Problem to solve:
Only lines holding the word "pixel" are needed; copy each of them from the material.

....................

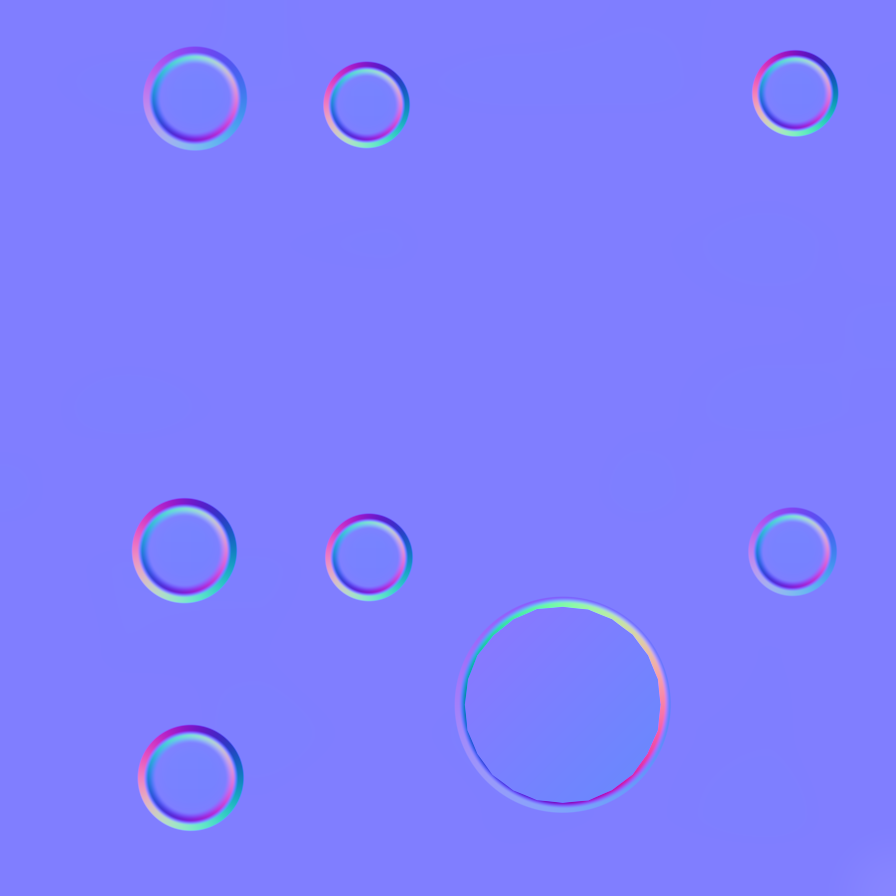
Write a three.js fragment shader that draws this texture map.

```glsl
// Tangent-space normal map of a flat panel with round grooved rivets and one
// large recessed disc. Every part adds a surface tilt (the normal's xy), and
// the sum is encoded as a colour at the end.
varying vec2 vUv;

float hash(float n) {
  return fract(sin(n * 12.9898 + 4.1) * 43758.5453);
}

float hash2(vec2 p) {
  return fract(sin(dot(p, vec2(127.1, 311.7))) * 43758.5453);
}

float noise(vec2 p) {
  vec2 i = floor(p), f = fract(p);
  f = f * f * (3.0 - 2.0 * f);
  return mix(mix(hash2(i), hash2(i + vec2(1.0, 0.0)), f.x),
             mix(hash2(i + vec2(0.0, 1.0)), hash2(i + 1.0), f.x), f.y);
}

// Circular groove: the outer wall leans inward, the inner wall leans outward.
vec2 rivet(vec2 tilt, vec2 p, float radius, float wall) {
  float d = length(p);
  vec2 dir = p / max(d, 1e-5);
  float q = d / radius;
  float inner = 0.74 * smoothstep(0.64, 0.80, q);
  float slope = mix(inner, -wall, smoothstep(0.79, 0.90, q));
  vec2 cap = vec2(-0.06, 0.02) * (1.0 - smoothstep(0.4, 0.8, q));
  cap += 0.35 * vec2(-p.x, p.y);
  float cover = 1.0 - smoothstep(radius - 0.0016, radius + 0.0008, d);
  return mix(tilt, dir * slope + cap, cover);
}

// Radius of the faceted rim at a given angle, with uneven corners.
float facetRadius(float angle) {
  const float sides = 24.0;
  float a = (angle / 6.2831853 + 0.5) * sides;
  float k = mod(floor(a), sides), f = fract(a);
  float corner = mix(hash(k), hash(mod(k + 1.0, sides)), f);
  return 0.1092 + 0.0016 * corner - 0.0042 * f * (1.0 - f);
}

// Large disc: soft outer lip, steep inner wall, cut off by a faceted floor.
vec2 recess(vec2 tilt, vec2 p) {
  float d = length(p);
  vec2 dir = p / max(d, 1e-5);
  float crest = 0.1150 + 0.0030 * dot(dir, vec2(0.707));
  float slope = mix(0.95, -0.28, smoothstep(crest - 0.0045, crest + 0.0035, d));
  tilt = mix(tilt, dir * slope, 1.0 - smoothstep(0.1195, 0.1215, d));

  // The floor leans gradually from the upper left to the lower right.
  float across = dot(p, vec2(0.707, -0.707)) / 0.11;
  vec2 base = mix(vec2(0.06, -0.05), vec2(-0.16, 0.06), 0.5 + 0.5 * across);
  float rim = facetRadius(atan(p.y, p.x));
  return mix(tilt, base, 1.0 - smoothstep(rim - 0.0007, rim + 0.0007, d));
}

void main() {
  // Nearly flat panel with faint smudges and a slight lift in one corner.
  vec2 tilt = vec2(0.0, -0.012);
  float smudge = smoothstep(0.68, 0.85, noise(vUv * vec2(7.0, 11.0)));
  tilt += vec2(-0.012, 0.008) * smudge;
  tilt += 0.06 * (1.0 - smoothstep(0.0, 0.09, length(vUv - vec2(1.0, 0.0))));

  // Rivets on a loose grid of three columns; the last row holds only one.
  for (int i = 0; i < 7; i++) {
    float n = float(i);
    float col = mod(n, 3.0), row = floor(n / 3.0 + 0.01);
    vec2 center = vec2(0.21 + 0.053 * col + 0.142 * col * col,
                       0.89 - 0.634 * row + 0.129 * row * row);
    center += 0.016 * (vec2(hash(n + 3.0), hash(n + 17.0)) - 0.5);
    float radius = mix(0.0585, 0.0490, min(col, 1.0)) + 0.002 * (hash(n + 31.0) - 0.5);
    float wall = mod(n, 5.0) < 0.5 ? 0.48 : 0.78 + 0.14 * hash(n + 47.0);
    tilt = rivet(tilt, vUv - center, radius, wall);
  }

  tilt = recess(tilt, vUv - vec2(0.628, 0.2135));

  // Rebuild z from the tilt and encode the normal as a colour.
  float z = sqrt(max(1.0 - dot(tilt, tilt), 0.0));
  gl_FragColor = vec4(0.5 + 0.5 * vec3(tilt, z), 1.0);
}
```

....................

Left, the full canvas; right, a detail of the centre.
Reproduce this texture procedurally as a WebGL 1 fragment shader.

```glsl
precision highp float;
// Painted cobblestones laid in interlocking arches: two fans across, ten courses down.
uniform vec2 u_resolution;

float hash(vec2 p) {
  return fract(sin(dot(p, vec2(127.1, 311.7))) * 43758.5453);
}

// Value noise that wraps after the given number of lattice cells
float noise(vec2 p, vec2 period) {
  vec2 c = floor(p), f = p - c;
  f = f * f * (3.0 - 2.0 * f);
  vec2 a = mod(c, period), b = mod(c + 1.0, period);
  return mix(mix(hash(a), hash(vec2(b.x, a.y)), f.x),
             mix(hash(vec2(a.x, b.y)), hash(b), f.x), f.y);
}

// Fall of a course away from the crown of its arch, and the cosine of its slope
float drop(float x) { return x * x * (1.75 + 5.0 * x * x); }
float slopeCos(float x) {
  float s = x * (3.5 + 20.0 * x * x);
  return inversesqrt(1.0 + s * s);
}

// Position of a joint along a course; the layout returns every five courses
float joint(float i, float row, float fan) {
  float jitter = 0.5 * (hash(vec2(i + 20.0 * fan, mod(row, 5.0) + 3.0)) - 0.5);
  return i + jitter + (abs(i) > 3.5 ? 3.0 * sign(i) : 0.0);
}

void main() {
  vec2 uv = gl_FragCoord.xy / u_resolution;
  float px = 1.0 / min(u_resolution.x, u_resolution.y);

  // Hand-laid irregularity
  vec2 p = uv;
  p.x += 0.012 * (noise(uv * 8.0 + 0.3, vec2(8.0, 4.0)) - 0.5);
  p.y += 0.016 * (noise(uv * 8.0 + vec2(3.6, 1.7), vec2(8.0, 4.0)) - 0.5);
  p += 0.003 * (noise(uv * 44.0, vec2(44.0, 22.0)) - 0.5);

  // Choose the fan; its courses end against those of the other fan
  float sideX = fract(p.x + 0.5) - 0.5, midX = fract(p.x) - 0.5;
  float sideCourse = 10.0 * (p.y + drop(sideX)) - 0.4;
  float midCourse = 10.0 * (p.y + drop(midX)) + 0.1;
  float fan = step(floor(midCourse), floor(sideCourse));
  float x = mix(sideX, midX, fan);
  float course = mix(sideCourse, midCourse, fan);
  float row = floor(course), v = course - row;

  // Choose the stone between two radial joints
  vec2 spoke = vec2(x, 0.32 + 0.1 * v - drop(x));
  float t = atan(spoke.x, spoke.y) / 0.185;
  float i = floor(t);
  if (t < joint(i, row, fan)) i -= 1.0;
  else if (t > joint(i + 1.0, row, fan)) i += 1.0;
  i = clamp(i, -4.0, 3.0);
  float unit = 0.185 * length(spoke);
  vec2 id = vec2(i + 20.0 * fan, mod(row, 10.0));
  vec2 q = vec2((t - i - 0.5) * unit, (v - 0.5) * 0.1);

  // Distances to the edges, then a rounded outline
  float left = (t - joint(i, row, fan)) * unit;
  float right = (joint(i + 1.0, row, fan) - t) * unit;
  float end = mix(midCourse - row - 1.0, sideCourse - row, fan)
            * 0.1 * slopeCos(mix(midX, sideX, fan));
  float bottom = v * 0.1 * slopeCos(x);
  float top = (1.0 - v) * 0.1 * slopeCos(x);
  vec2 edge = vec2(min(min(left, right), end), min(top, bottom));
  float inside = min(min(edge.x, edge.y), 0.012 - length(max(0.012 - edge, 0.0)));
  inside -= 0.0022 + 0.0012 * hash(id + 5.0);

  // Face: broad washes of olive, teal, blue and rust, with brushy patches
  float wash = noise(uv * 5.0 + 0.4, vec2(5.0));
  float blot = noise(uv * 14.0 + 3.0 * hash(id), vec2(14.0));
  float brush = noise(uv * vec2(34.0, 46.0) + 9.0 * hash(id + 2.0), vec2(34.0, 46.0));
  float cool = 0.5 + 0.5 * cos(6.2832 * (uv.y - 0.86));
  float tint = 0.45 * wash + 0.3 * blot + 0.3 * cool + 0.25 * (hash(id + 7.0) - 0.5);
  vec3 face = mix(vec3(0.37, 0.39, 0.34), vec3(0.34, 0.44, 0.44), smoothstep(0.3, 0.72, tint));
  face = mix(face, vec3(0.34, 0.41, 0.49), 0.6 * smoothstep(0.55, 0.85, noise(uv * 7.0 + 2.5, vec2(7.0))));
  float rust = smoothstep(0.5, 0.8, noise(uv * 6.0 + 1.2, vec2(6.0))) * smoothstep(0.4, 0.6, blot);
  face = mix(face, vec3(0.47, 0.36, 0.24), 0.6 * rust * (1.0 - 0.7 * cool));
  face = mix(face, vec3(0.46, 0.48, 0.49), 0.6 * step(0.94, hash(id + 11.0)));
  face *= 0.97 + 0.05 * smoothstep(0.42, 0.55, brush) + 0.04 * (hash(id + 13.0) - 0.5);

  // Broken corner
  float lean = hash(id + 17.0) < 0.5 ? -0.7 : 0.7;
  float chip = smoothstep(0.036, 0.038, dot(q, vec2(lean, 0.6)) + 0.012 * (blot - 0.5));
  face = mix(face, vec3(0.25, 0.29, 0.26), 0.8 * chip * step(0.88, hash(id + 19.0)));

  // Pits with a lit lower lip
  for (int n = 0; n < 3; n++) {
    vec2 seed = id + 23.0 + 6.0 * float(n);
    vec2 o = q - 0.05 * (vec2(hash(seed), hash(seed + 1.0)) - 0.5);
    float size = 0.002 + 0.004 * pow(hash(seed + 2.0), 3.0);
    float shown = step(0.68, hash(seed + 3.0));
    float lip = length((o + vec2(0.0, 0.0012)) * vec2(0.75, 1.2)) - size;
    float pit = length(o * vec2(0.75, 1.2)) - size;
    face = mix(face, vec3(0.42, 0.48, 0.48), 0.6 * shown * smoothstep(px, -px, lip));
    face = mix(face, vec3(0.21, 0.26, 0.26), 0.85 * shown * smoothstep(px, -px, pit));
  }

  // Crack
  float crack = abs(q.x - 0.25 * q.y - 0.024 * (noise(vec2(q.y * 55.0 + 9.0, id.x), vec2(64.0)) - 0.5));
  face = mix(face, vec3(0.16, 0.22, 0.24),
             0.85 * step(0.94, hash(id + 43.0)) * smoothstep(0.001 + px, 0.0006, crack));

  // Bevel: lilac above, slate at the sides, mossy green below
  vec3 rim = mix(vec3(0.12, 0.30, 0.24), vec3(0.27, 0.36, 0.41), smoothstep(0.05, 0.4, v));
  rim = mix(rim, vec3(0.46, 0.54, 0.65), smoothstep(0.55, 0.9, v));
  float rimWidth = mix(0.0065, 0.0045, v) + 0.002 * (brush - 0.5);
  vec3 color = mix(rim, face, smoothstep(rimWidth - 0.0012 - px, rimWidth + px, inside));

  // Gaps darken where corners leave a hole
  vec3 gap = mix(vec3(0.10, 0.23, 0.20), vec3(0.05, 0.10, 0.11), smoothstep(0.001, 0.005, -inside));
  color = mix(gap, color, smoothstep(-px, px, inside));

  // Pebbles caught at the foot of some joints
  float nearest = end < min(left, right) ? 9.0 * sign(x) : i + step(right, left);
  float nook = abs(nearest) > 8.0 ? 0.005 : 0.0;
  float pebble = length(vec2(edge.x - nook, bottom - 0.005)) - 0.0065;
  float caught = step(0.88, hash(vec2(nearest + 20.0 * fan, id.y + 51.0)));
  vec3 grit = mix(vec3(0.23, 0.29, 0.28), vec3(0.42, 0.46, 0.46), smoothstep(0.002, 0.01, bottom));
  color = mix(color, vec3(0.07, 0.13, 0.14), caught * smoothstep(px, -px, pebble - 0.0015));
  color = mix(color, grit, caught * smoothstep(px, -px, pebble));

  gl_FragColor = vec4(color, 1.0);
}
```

....................

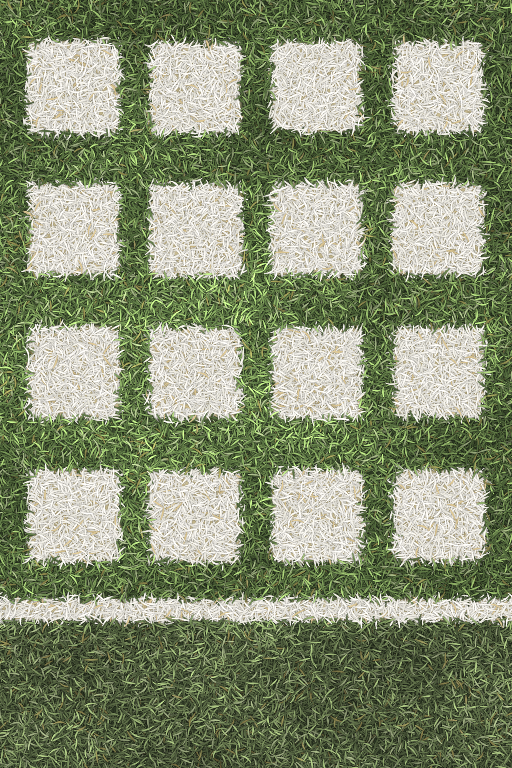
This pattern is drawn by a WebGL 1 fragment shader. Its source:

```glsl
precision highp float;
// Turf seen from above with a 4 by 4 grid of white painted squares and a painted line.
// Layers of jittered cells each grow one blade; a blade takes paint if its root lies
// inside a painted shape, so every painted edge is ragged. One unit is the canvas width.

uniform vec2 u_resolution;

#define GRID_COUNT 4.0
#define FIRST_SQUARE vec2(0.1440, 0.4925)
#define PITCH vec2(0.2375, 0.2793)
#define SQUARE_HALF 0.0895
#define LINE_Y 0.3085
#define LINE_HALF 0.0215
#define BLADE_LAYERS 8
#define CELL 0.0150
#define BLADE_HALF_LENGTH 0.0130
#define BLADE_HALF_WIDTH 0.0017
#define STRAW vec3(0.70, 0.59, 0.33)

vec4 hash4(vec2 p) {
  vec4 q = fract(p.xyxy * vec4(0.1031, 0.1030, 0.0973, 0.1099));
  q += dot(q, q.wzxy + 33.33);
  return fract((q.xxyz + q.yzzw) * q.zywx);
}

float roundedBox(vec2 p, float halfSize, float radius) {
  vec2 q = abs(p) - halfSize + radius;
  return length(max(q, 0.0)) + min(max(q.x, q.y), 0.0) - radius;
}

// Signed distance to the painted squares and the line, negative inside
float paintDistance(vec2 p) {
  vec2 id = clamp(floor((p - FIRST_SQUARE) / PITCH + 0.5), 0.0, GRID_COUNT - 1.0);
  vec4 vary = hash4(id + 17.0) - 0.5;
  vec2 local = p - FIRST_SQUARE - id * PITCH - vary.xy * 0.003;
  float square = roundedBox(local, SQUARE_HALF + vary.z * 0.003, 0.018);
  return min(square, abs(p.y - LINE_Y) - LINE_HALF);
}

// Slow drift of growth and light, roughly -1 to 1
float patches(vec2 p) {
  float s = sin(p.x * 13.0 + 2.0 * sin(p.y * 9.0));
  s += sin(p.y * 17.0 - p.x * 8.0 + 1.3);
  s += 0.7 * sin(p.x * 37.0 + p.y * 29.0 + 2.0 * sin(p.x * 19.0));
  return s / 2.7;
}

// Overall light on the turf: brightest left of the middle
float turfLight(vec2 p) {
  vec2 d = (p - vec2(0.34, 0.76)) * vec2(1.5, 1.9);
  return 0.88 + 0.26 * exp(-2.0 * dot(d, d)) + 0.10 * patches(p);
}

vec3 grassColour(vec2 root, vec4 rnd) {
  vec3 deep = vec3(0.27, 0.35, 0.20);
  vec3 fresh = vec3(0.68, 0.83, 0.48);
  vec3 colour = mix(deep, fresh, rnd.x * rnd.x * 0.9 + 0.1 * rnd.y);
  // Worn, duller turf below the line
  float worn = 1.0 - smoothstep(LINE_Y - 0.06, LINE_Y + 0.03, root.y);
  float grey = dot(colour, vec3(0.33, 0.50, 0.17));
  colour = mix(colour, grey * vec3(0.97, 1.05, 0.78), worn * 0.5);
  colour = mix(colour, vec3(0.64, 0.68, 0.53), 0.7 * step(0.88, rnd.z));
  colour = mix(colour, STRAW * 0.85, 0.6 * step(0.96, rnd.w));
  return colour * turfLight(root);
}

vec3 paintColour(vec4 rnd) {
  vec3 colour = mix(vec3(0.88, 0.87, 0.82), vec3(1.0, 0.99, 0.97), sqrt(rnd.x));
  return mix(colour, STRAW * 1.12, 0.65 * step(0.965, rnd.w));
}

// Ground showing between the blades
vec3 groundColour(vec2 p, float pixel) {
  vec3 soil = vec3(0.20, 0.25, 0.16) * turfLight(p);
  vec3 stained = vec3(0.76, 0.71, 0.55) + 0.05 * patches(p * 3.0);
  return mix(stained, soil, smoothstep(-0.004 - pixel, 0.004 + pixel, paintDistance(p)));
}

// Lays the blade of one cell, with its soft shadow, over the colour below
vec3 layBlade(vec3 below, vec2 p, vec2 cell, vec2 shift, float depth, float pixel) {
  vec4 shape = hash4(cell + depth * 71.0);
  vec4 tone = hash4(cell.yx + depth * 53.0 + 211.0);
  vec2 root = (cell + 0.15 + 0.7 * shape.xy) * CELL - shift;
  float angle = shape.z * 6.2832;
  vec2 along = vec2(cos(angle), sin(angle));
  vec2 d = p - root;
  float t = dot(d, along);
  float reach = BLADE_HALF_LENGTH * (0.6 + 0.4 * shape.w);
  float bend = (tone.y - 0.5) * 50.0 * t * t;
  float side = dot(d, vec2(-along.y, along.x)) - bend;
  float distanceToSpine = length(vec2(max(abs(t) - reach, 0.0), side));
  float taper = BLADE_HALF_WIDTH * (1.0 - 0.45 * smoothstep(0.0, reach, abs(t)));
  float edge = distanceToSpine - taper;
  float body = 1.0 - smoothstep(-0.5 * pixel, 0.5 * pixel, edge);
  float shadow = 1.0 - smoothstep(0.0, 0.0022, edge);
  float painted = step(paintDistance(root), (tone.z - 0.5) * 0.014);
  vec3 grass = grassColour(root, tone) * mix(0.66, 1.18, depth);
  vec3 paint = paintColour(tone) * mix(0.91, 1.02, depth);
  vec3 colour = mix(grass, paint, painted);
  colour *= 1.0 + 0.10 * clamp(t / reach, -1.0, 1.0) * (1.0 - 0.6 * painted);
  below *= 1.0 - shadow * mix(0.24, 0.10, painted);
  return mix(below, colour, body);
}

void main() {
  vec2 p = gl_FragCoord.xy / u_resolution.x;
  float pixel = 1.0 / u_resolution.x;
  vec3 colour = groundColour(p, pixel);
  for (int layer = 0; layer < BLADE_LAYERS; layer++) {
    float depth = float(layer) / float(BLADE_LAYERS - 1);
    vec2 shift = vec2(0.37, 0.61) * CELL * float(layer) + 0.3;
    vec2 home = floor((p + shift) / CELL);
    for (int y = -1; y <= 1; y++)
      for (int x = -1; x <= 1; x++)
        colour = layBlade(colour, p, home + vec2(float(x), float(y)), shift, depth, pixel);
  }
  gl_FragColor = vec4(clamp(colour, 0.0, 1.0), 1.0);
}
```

....................

Output below:
vec3 groundColour(vec2 p, float pixel) {
  return mix(stained, soil, smoothstep(-0.004 - pixel, 0.004 + pixel, paintDistance(p)));
vec3 layBlade(vec3 below, vec2 p, vec2 cell, vec2 shift, float depth, float pixel) {
  float body = 1.0 - smoothstep(-0.5 * pixel, 0.5 * pixel, edge);
  float pixel = 1.0 / u_resolution.x;
  vec3 colour = groundColour(p, pixel);
        colour = layBlade(colour, p, home + vec2(float(x), float(y)), shift, depth, pixel);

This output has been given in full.